If somebody could find a distributor that stocks them, that’d be great. Otherwise we might try to pool an order.
I’d just like to know one thing: are we allowed to cut the yellow jumpers to fit just two or three blocks? I’d love to get rid of the red and black blocks that I won’t be using.
According to FIRST’s answer in the Q&A, I would say yes.
Be very careful cutting the jumpers. I would advise against it.
They sell jumpers for two blocks - I was told at a Bradley dealer, I did not order them however.
William and Mike,
I don’t think that the Q&A fully addressed the cutting of the jumper plugs. If that is allowed in the future, it must include a note to fully insulate the cut end. Quite frankly, the majority of weight is already there, and having an extra block to add functionality later would be a desirable thing. If you are using a four motor drive and 40 amp breakers, you need at least two red and three black blocks anyway.
By my possibly wrong interpretation, by virtue of telling us we don’t have to use all the blocks FIRST is telling us we can cut the yellow jumper. The yellow jumper will not fit if you do not cut it. I would assume the person answering the Q/A would know this. You know what they say about assuming…
I will make sure the teams I mentor add a strip of electrical tape on the metal exposed end of the jumper.
You and me…both!
The instructions on assembly for the module specifically state that it can be cut: http://www2.usfirst.org/2007comp_1735_temp/Drawings/Battery%20Power%20Terminal%20Strip%20R3.pdf
- The assembly may be shortened as desired by removing the extra terminals and cutting the DIN rail and the center jumper bar(s) to the desired length(s).
In addition, a 4 motor drive with 40A breakers, and only one 20/30A fuse block could be satisfied with 2 red and 2 black, as the same document states that you can put 2 10ga or 3 12ga wires in the same connection:
Maximum Wire Size and Max Quantity Allowed per 1492-J16xx Terminal
1 - #6 or
1 - #8 or
2 - #10 or
3 - #12 or
4 - #14 or
4 - #16
(2 connections for 4 12ga wires and 2 connections for 2 6ga wires on the black, 3 connections for 3 6ga wires on the red).
Given that these are the instructions they are providing us on how to assemble this, unless there is a rule that specifically makes this illegal (which I was unable to find), as far as I am concerned it should be legal.

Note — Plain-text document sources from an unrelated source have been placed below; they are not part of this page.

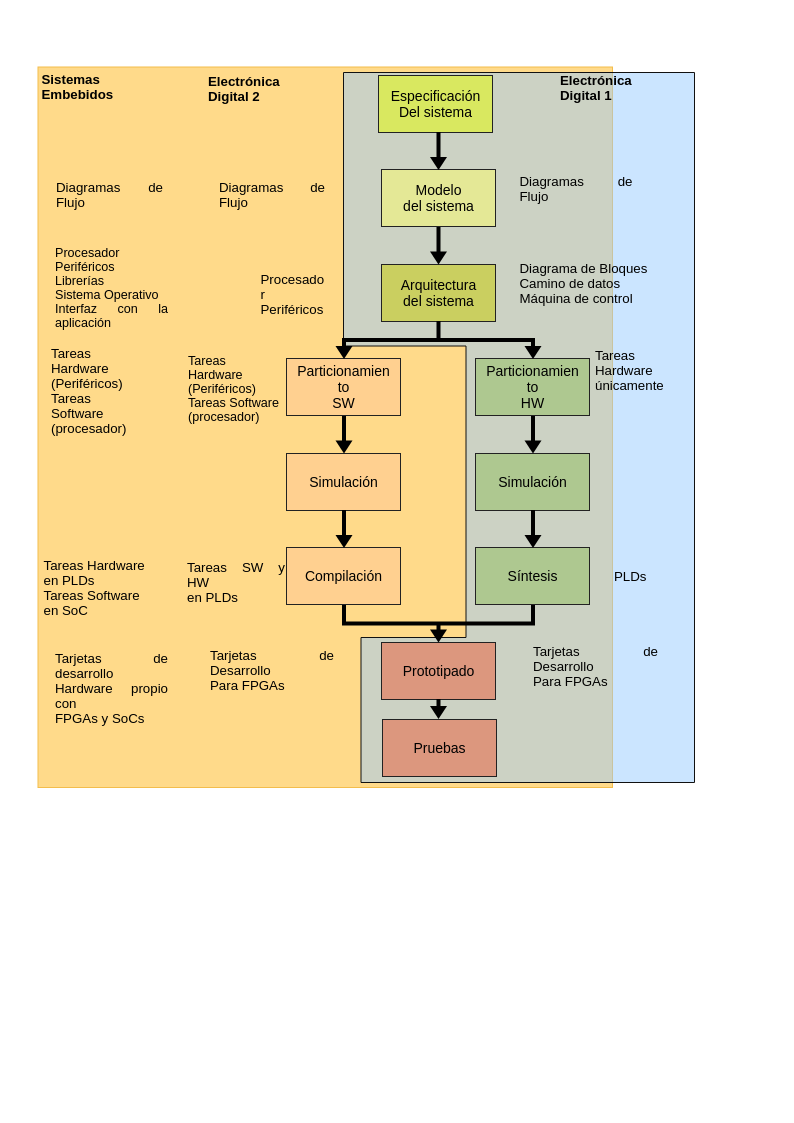
<!DOCTYPE html>
<html lang="es">
<head>
<meta charset="utf-8">
<title>Flujo de diseño de sistemas digitales</title>
<style>
:root {
  --ink: #000;
  --embedded: #ffda8a;
  --embedded-edge: #f3bd4c;
  --digital: #cbe5ff;
  --shared: #ccd2c4;
  --spec: #d9e860;
  --model: #e4e896;
  --architecture: #cacf60;
  --software: #ffd090;
  --hardware: #aec890;
  --delivery: #dc977e;
}
* { box-sizing: border-box; margin: 0; padding: 0; }
html, body { width: 794px; height: 1123px; overflow: hidden; background: #fff; }
.sheet {
  position: relative; width: 794px; height: 1123px; overflow: hidden;
  color: var(--ink); font: 13.3px/15px "Liberation Sans", Arial, sans-serif;
}
.areas, .arrows { position: absolute; left: 0; top: 0; }
.node {
  position: absolute; left: var(--x); top: var(--y); width: 115px; height: 58px;
  display: flex; align-items: center; justify-content: center;
  border: 1px solid #222; background: var(--fill);
  font-size: 14px; line-height: 16px; text-align: center; white-space: nowrap;
}
.spec { --fill: var(--spec); }
.model { --fill: var(--model); }
.architecture { --fill: var(--architecture); }
.software { --fill: var(--software); }
.hardware { --fill: var(--hardware); }
.delivery { --fill: var(--delivery); }
.heading, .note { position: absolute; left: var(--x); top: var(--y); width: var(--w, auto); white-space: nowrap; }
.heading { font-size: 13.3px; font-weight: bold; }
.compact { font-size: 12.6px; line-height: 14px; }
.spread { display: flex; justify-content: space-between; }
</style>
</head>
<body>
<main class="sheet">
  <svg class="areas" width="794" height="1123" viewBox="0 0 794 1123" aria-hidden="true">
    <rect x="38" y="67" width="574.5" height="720.5" fill="var(--embedded)" stroke="var(--embedded-edge)"/>
    <path d="M612 73H694V783H612Z" fill="var(--digital)"/>
    <path d="M343.5 73H612V783H361V637H466V346H343.5Z" fill="var(--shared)"/>
    <path d="M612.5 73V783" stroke="#c9c4a0"/>
    <path d="M343.5 72.5H694.5V782.5H361V637.5H466V346H343.5Z" fill="none" stroke="#111"/>
  </svg>

  <h2 class="heading" style="--x:41.5px;--y:72px">Sistemas<br>Embebidos</h2>
  <h2 class="heading" style="--x:208px;--y:74px">Electrónica<br>Digital 2</h2>
  <h2 class="heading" style="--x:560px;--y:73px">Electrónica<br>Digital 1</h2>

  <section aria-label="Sistemas Embebidos">
    <p class="note" style="--x:56px;--y:180px;--w:107px"><span class="spread"><span>Diagramas</span> <span>de</span></span>Flujo</p>
    <p class="note compact" style="--x:55px;--y:246px;--w:113px">Procesador<br>Periféricos<br>Librerías<br>Sistema Operativo<br><span class="spread"><span>Interfaz</span> <span>con</span> <span>la</span></span>aplicación</p>
    <p class="note" style="--x:51px;--y:346px">Tareas<br>Hardware<br>(Periféricos)<br>Tareas<br>Software<br>(procesador)</p>
    <p class="note" style="--x:43.5px;--y:558px">Tareas Hardware<br>en PLDs<br>Tareas Software<br>en SoC</p>
    <p class="note" style="--x:55px;--y:651px;--w:113px"><span class="spread"><span>Tarjetas</span> <span>de</span></span>desarrollo<br><span class="spread"><span>Hardware</span> <span>propio</span></span>con<br>FPGAs y SoCs</p>
  </section>

  <section aria-label="Electrónica Digital 2">
    <p class="note" style="--x:219px;--y:180px;--w:106px"><span class="spread"><span>Diagramas</span> <span>de</span></span>Flujo</p>
    <p class="note" style="--x:260.5px;--y:272px">Procesado<br>r<br>Periféricos</p>
    <p class="note compact" style="--x:188px;--y:354px">Tareas<br>Hardware<br>(Periféricos)<br>Tareas Software<br>(procesador)</p>
    <p class="note" style="--x:187px;--y:560px;--w:98px"><span class="spread"><span>Tareas</span> <span>SW</span> <span>y</span></span>HW<br>en PLDs</p>
    <p class="note" style="--x:210px;--y:648px;--w:124px"><span class="spread"><span>Tarjetas</span> <span>de</span></span>Desarrollo<br>Para FPGAs</p>
  </section>

  <section aria-label="Electrónica Digital 1">
    <p class="note" style="--x:519.5px;--y:174px;--w:113px"><span class="spread"><span>Diagramas</span> <span>de</span></span>Flujo</p>
    <p class="note" style="--x:519.5px;--y:261px">Diagrama de Bloques<br>Camino de datos<br>Máquina de control</p>
    <p class="note" style="--x:595px;--y:348px">Tareas<br>Hardware<br>únicamente</p>
    <p class="note" style="--x:614px;--y:569px">PLDs</p>
    <p class="note" style="--x:533px;--y:644px;--w:125px"><span class="spread"><span>Tarjetas</span> <span>de</span></span>Desarrollo<br>Para FPGAs</p>
  </section>

  <section aria-label="Flujo de diseño">
    <div class="node spec" style="--x:378px;--y:75px">Especificación<br>Del sistema</div>
    <div class="node model" style="--x:381px;--y:169px">Modelo<br>del sistema</div>
    <div class="node architecture" style="--x:381px;--y:264px">Arquitectura<br>del sistema</div>
    <div class="node software" style="--x:286px;--y:358px">Particionamien<br>to<br>SW</div>
    <div class="node software" style="--x:286px;--y:453px">Simulación</div>
    <div class="node software" style="--x:286px;--y:547px">Compilación</div>
    <div class="node hardware" style="--x:475px;--y:358px">Particionamien<br>to<br>HW</div>
    <div class="node hardware" style="--x:475px;--y:453px">Simulación</div>
    <div class="node hardware" style="--x:475px;--y:547px">Síntesis</div>
    <div class="node delivery" style="--x:381px;--y:642px">Prototipado</div>
    <div class="node delivery" style="--x:382px;--y:719px">Pruebas</div>
  </section>

  <svg class="arrows" width="794" height="1123" viewBox="0 0 794 1123" aria-hidden="true">
    <defs><path id="arrowhead" d="M-8.5 -13H8.5L0 0Z"/></defs>
    <g fill="none" stroke="var(--ink)" stroke-width="4">
      <path d="M438.5 132V160M438.5 227V254M438.5 321V340M344 350V340H533V350"/>
      <path d="M344 416V444M344 510V538M533 416V444M533 510V538"/>
      <path d="M344 605V623.5H533V605M438.5 623V633M438.5 699V709"/>
    </g>
    <g fill="var(--ink)">
      <use href="#arrowhead" x="438.5" y="170"/>
      <use href="#arrowhead" x="438.5" y="264.5"/>
      <use href="#arrowhead" x="344" y="359"/>
      <use href="#arrowhead" x="533" y="359"/>
      <use href="#arrowhead" x="344" y="453.5"/>
      <use href="#arrowhead" x="533" y="453.5"/>
      <use href="#arrowhead" x="344" y="548"/>
      <use href="#arrowhead" x="533" y="548"/>
      <use href="#arrowhead" x="438.5" y="642.5"/>
      <use href="#arrowhead" x="438.5" y="719"/>
    </g>
  </svg>
</main>
</body>
</html>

I agree that the instructions from Rockwell say it can be cut. But the normal use of this system is inside an enclosure where there will be no contact with other parts, electrical and mechanical. Our use has not been fully considered for insulating the cut ends and I am hoping that the GDC addresses this in the future.
The instructions don’t seem to be generic, however, as the drawing has FIRST in the part number, and the written instructions specifically reference that drawing.
Note that the drawing and instruction sheet in your link all have “Rockwell” on them. I believe that the drawing was made for FIRST but that the instruction sheet is the one provided to installers by Rockwell.